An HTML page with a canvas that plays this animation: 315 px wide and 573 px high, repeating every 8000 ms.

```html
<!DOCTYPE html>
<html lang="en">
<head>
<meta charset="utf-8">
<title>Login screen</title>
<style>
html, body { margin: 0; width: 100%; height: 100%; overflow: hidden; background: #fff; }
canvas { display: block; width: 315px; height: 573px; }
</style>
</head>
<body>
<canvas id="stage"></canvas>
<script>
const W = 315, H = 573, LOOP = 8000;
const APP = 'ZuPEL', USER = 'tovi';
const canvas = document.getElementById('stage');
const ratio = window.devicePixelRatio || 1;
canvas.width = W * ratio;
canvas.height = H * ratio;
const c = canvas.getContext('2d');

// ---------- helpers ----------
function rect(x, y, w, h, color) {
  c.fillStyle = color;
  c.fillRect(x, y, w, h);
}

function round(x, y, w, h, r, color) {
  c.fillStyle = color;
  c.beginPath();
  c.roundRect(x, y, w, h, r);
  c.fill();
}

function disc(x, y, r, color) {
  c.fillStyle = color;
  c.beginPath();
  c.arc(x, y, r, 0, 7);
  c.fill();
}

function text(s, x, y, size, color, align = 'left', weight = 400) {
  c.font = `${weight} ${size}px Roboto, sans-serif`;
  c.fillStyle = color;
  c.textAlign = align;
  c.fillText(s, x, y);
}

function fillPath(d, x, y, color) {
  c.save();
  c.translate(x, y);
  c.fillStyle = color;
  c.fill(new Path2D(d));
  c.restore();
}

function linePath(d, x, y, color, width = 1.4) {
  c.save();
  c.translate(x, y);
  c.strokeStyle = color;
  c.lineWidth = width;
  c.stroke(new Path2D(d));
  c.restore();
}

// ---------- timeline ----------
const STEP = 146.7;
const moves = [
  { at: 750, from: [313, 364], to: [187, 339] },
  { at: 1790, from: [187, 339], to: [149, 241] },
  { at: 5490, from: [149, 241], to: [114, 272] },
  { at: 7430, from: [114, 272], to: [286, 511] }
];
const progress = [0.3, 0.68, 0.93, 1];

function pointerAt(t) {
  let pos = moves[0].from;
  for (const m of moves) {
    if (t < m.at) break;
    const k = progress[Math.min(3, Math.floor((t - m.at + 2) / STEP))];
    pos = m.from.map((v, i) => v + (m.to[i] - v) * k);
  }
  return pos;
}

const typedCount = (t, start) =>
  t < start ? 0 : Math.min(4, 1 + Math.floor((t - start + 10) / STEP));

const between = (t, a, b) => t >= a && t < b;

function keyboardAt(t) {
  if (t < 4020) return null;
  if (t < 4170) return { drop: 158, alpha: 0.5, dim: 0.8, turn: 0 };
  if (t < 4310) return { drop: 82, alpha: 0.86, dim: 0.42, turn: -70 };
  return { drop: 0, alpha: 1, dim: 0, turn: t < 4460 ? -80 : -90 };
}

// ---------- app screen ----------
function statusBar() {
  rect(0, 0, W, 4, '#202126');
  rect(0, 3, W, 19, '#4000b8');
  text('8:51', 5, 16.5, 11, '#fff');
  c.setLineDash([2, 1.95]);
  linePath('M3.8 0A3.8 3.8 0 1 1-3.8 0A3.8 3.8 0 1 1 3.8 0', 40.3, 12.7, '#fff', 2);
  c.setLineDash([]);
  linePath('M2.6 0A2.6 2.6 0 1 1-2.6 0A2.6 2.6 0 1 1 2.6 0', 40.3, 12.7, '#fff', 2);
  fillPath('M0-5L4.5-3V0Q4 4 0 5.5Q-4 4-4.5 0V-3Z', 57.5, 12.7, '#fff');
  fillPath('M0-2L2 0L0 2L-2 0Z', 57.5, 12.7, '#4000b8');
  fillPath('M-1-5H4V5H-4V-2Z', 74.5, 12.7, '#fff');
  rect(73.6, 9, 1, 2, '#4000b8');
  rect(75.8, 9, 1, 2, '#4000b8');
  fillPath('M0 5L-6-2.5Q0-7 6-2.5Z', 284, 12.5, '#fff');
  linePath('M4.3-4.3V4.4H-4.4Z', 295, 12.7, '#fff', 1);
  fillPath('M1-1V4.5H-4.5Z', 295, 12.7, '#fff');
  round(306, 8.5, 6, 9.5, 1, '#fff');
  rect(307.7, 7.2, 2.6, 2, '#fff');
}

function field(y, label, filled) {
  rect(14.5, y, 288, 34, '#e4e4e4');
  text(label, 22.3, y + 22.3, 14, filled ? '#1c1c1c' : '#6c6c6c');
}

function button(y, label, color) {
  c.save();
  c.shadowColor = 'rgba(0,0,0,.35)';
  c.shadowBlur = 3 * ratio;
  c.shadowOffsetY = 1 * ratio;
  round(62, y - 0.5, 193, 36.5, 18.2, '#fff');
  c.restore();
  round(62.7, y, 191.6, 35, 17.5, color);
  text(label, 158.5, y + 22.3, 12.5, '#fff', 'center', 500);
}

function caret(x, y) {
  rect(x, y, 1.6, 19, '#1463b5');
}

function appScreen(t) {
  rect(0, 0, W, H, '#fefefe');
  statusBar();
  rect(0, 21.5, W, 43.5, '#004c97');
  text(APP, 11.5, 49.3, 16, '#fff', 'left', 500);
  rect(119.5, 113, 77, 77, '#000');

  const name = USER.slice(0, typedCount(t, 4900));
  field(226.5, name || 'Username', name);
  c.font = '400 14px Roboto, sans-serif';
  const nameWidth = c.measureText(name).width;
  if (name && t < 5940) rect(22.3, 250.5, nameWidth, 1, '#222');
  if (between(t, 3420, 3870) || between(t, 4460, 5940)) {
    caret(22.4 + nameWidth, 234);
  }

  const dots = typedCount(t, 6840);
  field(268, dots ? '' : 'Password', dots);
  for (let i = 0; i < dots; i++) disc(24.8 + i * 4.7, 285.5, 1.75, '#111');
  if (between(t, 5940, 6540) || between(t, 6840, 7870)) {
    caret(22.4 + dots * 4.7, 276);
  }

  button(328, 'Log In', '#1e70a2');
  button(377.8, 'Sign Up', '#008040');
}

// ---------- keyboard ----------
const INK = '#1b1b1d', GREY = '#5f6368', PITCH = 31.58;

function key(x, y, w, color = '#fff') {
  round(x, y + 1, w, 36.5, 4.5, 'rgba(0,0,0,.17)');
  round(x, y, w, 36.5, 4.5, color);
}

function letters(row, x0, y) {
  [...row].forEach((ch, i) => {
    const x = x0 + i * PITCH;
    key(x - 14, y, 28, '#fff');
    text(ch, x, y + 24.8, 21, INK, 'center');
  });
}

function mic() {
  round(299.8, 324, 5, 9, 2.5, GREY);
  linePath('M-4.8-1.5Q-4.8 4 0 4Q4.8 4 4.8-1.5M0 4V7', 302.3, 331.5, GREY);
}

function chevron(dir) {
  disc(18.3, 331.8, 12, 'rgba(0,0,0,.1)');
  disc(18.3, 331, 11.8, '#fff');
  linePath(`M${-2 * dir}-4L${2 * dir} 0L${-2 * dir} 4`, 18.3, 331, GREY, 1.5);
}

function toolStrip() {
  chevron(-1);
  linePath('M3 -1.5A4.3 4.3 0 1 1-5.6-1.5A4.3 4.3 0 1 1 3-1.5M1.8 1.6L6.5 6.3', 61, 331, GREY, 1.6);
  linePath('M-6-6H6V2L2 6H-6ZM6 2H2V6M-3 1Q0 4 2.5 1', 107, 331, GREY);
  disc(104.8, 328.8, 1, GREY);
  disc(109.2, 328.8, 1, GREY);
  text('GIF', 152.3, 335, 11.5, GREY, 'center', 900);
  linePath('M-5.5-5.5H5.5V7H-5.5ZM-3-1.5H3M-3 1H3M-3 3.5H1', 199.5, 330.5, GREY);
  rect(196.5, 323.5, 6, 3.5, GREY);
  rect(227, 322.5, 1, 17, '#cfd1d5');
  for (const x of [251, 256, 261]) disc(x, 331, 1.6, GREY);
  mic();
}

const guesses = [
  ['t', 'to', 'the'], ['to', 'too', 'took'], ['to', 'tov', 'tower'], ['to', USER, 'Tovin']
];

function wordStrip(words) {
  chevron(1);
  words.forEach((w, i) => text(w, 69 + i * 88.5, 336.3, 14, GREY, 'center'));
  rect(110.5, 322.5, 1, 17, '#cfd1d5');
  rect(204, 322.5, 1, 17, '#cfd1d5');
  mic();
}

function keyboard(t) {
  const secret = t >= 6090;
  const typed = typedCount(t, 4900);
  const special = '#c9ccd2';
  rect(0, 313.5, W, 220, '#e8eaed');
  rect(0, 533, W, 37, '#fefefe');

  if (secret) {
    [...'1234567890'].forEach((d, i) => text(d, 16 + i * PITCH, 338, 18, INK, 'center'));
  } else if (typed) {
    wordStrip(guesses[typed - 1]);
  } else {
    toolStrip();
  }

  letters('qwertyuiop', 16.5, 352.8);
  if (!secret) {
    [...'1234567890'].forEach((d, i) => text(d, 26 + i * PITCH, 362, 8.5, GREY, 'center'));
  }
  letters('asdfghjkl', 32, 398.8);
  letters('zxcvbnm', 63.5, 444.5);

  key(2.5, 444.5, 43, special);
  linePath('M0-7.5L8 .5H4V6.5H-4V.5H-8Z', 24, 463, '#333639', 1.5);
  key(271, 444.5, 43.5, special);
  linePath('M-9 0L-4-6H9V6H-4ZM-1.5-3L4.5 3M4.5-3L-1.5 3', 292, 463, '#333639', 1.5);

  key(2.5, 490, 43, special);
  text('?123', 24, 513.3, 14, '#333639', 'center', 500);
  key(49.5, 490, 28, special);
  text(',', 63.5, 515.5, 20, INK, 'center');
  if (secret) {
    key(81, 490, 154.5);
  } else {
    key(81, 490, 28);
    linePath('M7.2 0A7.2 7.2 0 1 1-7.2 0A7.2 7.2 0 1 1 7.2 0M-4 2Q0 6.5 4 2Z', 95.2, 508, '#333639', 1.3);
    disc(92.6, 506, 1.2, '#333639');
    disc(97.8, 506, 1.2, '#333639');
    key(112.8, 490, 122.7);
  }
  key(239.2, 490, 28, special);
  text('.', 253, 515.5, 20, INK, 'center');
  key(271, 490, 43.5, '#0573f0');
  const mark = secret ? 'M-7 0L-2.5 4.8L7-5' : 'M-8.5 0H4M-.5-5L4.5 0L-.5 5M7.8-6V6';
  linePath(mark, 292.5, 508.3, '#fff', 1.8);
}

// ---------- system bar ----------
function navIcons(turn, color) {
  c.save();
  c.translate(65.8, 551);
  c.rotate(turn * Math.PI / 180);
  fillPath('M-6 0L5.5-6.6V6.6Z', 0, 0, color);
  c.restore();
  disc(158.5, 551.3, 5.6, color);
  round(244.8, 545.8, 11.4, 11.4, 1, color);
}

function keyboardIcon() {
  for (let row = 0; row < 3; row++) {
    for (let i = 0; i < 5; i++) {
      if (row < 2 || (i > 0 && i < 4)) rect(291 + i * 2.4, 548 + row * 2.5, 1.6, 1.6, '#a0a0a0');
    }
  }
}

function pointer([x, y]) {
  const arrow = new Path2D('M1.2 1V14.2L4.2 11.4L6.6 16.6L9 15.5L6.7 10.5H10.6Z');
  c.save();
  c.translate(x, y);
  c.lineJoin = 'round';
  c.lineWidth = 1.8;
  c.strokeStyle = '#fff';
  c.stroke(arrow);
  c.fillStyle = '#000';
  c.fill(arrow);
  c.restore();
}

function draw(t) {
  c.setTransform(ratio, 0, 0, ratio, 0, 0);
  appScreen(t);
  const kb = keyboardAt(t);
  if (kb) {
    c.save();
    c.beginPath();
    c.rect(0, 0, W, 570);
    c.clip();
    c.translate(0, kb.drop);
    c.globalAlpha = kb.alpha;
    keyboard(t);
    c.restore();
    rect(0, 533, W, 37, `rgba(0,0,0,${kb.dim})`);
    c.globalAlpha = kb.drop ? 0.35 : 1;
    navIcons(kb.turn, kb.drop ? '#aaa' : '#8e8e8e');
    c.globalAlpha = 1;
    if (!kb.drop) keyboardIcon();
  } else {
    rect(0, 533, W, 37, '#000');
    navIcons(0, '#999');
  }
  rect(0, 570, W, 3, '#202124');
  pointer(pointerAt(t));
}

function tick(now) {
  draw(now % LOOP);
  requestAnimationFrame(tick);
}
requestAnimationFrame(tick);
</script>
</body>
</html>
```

⁂

**GOAL OF THE EXERCISE:** Go through the material and copy out every line with "dots" in it.

**EXERCISE RESULT:**
  const dots = typedCount(t, 6840);
  field(268, dots ? '' : 'Password', dots);
  for (let i = 0; i < dots; i++) disc(24.8 + i * 4.7, 285.5, 1.75, '#111');
    caret(22.4 + dots * 4.7, 276);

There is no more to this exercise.